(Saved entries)
☆ ☆ ☆ ☆ ☆

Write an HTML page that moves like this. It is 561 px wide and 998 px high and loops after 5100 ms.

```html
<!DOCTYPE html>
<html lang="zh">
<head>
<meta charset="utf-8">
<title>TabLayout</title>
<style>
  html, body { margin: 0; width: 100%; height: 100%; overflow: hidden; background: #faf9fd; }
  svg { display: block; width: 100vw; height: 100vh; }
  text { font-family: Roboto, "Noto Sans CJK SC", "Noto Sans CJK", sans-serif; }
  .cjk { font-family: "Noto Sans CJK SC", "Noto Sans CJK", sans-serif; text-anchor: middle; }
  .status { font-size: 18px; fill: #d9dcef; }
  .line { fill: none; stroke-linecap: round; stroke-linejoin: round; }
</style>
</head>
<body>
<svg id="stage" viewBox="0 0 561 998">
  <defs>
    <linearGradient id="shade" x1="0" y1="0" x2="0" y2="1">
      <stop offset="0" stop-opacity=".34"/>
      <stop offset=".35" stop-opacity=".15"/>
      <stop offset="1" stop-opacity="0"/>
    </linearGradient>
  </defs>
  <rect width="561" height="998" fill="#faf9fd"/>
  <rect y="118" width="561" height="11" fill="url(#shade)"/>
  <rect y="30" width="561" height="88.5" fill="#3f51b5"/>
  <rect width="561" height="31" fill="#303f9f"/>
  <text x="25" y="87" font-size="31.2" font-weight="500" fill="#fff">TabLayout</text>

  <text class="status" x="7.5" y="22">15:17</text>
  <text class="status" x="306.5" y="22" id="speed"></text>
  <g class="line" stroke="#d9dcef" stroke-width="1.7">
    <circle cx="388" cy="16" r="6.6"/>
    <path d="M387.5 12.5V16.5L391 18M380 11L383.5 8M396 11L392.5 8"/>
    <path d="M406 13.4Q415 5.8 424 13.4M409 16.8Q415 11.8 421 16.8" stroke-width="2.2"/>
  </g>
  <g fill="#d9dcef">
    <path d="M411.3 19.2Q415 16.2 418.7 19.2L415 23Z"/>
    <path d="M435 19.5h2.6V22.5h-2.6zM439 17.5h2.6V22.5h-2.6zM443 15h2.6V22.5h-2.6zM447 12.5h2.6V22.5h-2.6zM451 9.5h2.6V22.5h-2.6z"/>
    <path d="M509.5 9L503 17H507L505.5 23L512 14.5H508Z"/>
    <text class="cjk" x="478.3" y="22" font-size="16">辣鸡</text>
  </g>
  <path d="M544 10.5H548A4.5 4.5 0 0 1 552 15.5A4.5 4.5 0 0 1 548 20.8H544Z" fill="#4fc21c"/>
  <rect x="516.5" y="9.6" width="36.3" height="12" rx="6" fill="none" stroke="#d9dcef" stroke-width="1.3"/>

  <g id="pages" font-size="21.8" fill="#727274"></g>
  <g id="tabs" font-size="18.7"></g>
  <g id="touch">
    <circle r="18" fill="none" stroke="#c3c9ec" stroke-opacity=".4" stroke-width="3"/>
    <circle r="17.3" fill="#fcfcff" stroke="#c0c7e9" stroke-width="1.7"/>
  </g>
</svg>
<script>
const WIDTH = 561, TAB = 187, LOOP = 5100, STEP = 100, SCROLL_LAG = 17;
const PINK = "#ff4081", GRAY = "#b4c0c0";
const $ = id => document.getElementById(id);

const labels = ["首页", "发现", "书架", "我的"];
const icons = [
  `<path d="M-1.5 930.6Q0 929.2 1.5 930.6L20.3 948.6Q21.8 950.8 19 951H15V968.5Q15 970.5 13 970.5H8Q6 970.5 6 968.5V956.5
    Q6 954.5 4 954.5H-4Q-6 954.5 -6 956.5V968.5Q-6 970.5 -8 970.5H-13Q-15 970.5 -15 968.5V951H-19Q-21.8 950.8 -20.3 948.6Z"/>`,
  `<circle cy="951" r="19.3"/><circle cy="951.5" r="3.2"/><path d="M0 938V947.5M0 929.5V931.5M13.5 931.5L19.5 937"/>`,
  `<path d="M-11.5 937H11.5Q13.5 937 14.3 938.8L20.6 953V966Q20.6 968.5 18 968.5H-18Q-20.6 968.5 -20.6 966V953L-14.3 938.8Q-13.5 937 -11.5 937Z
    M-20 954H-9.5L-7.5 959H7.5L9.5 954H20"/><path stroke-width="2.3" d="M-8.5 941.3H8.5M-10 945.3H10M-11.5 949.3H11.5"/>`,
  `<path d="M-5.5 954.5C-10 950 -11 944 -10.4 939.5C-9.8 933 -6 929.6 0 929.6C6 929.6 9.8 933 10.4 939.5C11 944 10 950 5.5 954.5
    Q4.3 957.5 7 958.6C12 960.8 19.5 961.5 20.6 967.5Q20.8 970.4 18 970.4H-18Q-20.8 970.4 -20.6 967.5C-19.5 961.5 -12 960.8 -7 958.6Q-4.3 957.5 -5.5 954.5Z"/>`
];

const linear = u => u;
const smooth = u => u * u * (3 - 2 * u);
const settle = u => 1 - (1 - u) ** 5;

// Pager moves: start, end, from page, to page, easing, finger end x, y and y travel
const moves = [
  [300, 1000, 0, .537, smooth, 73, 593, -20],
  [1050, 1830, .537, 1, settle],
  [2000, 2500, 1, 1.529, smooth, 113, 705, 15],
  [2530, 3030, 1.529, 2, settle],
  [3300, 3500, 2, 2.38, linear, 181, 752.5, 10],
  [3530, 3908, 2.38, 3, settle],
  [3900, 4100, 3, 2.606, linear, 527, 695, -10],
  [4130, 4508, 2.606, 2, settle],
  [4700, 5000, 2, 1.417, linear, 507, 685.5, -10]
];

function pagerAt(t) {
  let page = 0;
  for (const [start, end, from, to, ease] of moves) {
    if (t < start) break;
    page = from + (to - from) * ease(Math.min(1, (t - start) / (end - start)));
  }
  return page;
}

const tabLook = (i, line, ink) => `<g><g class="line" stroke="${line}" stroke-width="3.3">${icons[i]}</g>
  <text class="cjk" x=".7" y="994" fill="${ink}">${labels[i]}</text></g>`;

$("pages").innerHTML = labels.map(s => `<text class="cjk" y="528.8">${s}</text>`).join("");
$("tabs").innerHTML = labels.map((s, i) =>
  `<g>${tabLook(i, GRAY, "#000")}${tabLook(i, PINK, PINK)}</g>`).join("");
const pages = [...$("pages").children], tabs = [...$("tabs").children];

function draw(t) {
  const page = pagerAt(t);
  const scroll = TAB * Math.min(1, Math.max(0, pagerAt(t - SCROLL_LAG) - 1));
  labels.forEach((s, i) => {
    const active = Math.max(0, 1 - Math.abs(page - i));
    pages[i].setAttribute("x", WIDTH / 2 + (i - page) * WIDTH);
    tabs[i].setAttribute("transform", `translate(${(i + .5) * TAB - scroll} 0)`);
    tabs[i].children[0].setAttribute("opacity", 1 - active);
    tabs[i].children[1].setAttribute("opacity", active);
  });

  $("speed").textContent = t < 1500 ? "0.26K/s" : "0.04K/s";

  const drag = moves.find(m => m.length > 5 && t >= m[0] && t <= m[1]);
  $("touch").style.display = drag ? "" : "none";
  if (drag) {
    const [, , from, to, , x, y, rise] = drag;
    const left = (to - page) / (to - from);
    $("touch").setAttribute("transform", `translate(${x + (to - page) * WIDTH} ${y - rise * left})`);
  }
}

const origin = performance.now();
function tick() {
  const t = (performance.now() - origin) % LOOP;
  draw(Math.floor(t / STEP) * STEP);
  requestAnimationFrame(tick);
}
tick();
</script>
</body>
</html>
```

☆ ☆ ☆ ☆ ☆

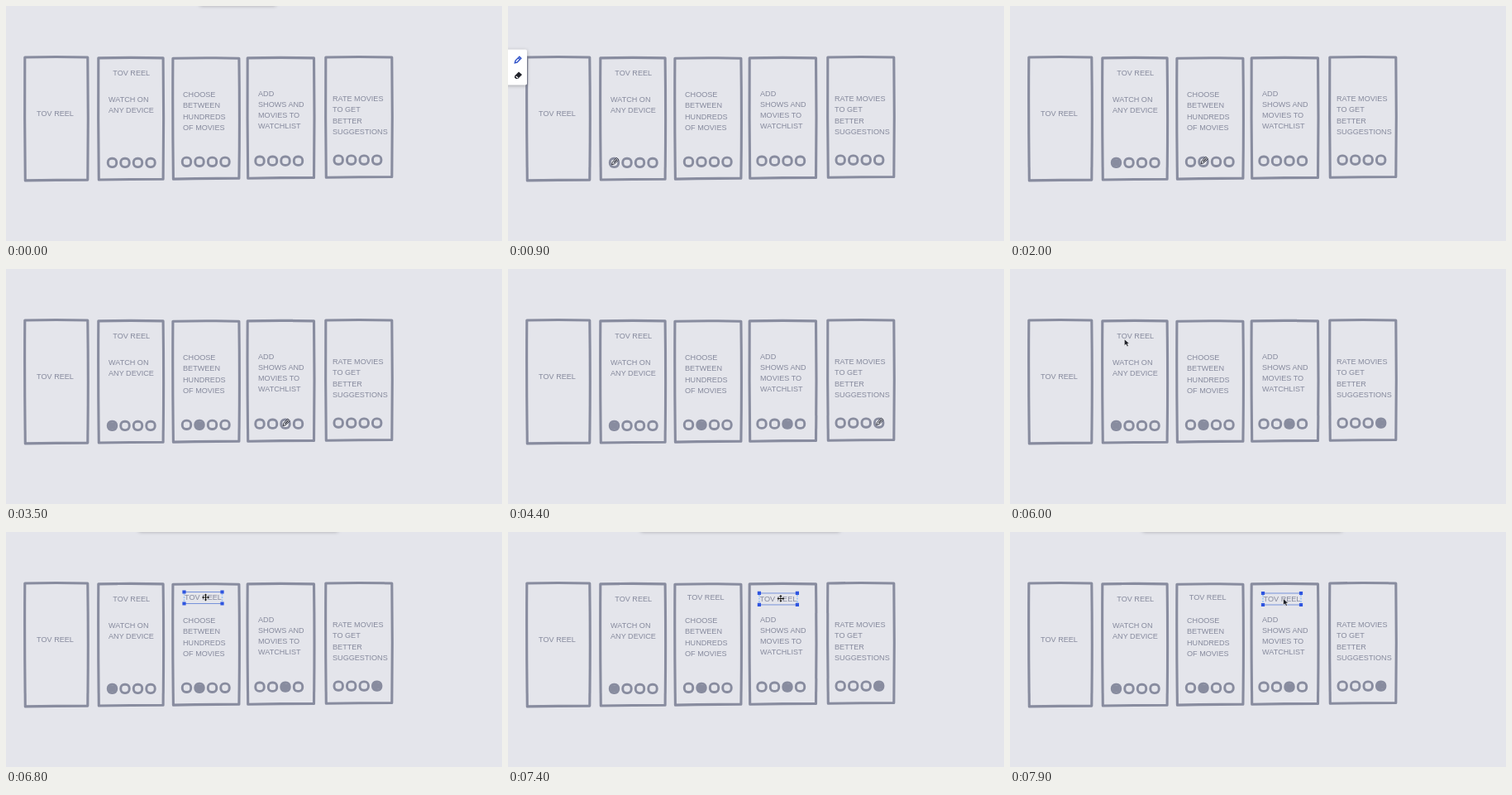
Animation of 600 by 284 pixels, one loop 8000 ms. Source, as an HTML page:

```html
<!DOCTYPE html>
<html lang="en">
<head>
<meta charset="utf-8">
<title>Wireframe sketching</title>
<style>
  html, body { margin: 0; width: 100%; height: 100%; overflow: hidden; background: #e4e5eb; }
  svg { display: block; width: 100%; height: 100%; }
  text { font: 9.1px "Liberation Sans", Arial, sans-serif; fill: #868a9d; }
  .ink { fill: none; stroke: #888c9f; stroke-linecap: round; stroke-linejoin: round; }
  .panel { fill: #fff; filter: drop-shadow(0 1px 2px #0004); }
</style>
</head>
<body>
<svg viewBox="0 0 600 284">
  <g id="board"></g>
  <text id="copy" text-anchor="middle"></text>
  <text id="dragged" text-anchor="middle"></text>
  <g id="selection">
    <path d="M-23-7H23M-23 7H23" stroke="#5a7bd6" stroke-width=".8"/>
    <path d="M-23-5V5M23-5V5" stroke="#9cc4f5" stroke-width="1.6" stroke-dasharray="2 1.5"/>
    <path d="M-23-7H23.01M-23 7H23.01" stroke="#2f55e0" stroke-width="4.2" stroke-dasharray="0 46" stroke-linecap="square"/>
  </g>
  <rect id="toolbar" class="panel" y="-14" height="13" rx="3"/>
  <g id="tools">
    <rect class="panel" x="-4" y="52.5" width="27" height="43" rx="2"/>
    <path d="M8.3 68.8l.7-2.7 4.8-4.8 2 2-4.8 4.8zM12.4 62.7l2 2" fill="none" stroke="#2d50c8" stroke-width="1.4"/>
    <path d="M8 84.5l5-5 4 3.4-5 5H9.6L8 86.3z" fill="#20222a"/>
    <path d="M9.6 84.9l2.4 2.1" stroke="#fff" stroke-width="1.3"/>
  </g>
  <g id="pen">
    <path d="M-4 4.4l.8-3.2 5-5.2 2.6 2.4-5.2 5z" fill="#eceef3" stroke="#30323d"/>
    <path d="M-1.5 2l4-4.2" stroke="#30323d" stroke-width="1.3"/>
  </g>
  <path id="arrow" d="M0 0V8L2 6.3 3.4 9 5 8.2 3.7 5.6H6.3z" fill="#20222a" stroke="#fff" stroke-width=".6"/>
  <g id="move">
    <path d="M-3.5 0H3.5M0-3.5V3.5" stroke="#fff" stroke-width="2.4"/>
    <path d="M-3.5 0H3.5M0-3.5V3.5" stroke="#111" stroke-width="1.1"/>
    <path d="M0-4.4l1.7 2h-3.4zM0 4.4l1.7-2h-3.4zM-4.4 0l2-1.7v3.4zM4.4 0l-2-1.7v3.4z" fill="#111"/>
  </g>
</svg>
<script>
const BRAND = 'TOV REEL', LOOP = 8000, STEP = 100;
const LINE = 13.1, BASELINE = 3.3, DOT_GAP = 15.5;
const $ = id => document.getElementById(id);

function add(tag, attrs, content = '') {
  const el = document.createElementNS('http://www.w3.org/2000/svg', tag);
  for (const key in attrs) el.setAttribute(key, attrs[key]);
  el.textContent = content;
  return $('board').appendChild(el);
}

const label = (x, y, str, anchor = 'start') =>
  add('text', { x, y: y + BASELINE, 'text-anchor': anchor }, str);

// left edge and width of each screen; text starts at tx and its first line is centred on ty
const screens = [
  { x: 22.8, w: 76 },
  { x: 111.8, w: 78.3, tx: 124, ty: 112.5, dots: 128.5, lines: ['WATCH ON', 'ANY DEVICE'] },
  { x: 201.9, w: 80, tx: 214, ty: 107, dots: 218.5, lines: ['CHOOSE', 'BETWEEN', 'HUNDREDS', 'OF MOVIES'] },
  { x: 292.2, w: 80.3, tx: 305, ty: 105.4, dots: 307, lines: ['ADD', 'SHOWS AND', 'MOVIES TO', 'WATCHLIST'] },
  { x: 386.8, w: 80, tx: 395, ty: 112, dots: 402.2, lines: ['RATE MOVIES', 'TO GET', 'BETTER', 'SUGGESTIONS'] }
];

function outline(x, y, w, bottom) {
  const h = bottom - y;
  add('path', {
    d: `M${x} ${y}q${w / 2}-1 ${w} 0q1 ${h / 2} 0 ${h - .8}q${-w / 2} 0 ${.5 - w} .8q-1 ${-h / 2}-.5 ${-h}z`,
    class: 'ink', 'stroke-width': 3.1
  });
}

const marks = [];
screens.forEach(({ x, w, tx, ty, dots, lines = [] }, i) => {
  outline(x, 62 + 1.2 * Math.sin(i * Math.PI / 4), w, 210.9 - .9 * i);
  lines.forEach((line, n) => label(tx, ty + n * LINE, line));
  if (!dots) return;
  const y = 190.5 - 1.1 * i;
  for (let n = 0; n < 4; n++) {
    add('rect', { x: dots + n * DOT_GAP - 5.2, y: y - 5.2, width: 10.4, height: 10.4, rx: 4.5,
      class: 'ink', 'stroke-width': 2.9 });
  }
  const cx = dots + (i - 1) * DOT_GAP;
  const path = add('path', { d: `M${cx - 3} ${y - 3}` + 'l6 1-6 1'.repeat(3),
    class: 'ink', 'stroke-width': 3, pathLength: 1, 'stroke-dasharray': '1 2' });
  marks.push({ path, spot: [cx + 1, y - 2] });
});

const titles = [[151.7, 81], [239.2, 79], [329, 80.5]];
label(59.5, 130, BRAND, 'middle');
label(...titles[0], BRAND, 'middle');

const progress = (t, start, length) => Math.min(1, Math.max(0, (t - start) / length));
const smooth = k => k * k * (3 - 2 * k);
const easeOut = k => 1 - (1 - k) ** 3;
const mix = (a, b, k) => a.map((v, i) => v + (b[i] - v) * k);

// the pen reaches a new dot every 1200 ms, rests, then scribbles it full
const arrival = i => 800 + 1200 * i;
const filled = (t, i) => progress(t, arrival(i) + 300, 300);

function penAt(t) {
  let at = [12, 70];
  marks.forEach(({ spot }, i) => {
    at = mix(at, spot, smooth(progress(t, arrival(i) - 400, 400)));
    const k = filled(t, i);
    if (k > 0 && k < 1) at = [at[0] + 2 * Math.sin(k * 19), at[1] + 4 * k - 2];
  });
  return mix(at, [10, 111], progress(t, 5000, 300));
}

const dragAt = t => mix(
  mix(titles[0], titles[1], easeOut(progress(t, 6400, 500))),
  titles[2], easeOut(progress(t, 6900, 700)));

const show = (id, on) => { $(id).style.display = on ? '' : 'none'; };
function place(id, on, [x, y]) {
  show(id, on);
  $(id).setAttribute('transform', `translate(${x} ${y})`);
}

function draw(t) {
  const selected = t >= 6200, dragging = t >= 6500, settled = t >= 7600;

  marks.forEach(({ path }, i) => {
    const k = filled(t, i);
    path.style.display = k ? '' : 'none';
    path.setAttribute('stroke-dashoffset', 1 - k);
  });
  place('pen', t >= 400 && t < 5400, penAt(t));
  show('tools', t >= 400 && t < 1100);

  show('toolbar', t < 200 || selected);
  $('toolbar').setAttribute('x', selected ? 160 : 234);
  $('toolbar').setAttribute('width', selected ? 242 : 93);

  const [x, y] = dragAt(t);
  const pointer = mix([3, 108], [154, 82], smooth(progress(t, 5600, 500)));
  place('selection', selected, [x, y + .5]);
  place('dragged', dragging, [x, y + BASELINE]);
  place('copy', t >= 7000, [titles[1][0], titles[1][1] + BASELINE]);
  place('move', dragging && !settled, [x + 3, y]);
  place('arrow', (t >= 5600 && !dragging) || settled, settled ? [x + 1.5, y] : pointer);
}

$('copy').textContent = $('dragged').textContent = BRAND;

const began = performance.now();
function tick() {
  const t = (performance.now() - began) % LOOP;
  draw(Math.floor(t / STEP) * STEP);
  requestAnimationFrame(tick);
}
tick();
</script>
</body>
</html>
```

☆ ☆ ☆ ☆ ☆

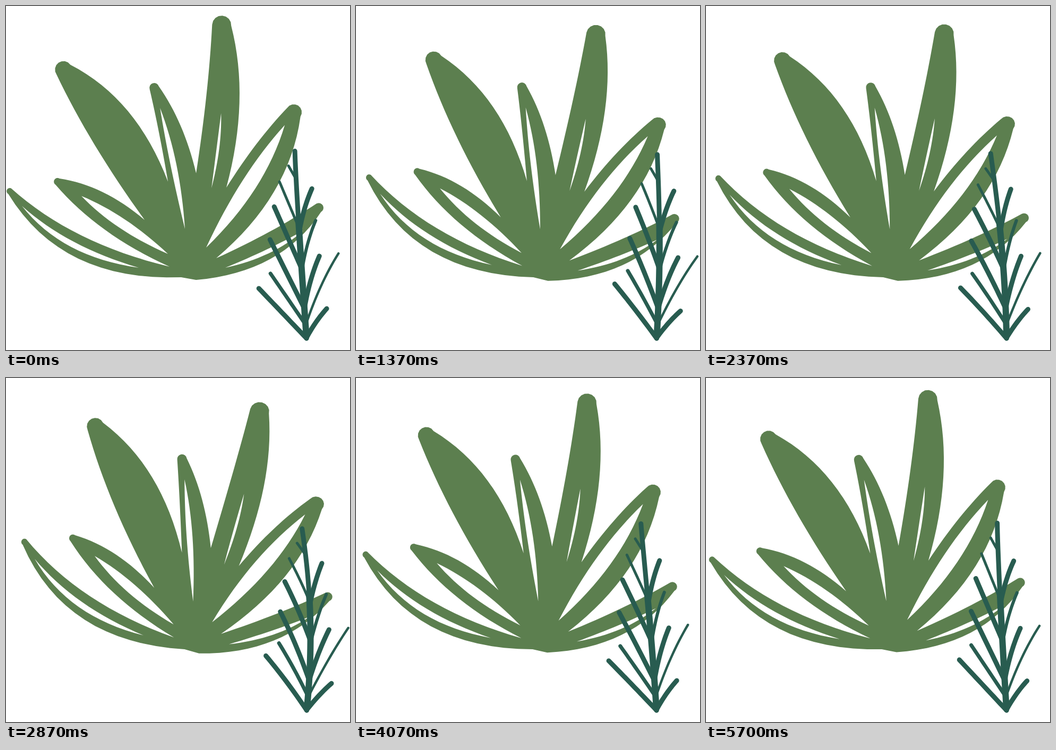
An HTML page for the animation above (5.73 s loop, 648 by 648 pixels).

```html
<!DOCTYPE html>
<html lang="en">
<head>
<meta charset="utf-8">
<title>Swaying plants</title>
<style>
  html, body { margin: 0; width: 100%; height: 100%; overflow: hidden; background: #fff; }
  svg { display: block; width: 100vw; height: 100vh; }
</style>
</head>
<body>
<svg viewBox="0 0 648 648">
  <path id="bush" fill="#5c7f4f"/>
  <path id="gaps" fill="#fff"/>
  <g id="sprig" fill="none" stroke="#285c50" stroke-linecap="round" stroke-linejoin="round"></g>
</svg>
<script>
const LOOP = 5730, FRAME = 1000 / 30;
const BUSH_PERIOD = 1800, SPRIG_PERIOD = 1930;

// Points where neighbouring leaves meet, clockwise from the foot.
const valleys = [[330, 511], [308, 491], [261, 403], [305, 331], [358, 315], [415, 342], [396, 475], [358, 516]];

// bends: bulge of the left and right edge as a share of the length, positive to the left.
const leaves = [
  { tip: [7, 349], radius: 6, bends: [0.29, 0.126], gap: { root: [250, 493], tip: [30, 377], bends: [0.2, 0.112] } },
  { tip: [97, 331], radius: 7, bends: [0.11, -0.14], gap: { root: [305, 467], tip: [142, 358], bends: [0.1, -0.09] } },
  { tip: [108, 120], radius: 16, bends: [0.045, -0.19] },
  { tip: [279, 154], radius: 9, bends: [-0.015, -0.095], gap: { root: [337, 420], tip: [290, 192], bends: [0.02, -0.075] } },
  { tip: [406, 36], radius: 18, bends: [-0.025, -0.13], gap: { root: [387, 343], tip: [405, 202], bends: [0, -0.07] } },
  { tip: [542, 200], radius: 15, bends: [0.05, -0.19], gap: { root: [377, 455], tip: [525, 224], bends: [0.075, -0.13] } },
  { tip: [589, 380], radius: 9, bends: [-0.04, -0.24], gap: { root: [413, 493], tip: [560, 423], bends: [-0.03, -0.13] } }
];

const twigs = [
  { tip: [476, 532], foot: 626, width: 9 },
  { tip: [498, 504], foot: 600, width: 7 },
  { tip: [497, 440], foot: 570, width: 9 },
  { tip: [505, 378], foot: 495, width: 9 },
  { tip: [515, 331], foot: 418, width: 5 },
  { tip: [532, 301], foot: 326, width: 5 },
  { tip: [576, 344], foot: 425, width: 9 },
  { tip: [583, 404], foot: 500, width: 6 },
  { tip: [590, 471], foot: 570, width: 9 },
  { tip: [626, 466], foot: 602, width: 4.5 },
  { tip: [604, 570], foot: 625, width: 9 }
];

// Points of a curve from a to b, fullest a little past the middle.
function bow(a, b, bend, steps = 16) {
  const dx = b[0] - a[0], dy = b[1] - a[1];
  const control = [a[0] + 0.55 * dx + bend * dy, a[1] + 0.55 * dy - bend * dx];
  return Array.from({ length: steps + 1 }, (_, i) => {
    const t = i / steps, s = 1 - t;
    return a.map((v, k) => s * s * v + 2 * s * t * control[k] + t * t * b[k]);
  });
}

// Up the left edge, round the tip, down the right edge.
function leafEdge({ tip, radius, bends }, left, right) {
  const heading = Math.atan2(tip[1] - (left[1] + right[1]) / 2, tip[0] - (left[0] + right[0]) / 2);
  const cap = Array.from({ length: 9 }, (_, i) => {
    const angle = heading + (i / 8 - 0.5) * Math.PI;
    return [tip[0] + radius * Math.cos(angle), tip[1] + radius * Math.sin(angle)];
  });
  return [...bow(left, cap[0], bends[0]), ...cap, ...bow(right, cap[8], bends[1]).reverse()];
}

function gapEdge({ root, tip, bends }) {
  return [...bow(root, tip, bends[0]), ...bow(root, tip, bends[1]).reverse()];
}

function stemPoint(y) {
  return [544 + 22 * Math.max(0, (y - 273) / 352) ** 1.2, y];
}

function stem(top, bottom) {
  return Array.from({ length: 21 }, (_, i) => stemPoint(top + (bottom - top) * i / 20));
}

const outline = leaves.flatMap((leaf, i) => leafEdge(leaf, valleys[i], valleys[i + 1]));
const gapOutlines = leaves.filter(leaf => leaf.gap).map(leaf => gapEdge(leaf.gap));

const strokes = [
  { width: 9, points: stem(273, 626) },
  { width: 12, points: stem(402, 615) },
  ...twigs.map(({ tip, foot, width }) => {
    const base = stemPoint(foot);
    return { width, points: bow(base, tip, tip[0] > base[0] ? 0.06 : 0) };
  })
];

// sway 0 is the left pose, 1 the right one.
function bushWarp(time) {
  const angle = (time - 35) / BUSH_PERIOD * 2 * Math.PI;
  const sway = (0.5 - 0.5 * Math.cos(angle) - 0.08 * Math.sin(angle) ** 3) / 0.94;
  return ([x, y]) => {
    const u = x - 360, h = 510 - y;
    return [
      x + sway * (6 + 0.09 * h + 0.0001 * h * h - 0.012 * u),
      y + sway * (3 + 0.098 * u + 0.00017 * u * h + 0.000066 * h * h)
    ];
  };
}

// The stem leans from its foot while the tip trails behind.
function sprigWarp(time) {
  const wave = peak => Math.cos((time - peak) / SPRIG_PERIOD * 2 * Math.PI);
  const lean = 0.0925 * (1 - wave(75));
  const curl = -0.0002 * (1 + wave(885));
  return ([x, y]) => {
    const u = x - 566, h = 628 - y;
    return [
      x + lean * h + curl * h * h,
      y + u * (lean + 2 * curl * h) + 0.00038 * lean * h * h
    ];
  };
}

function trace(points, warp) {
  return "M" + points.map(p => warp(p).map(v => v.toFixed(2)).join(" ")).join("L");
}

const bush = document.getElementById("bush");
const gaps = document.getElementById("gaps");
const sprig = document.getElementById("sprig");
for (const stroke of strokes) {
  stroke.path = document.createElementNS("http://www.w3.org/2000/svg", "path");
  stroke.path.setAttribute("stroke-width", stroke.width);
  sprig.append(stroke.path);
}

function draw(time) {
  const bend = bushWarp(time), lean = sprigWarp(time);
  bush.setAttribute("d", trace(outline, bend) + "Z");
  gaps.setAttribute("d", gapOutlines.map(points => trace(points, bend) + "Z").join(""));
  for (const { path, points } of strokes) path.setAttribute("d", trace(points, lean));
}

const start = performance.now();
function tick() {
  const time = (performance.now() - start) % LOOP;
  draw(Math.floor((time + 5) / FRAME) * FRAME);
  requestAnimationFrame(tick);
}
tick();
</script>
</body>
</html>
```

☆ ☆ ☆ ☆ ☆

** What to work on **
If a line in the entries above has the word "forEach", copy it.

** Your response **
  labels.forEach((s, i) => {
screens.forEach(({ x, w, tx, ty, dots, lines = [] }, i) => {
  lines.forEach((line, n) => label(tx, ty + n * LINE, line));
  marks.forEach(({ spot }, i) => {
  marks.forEach(({ path }, i) => {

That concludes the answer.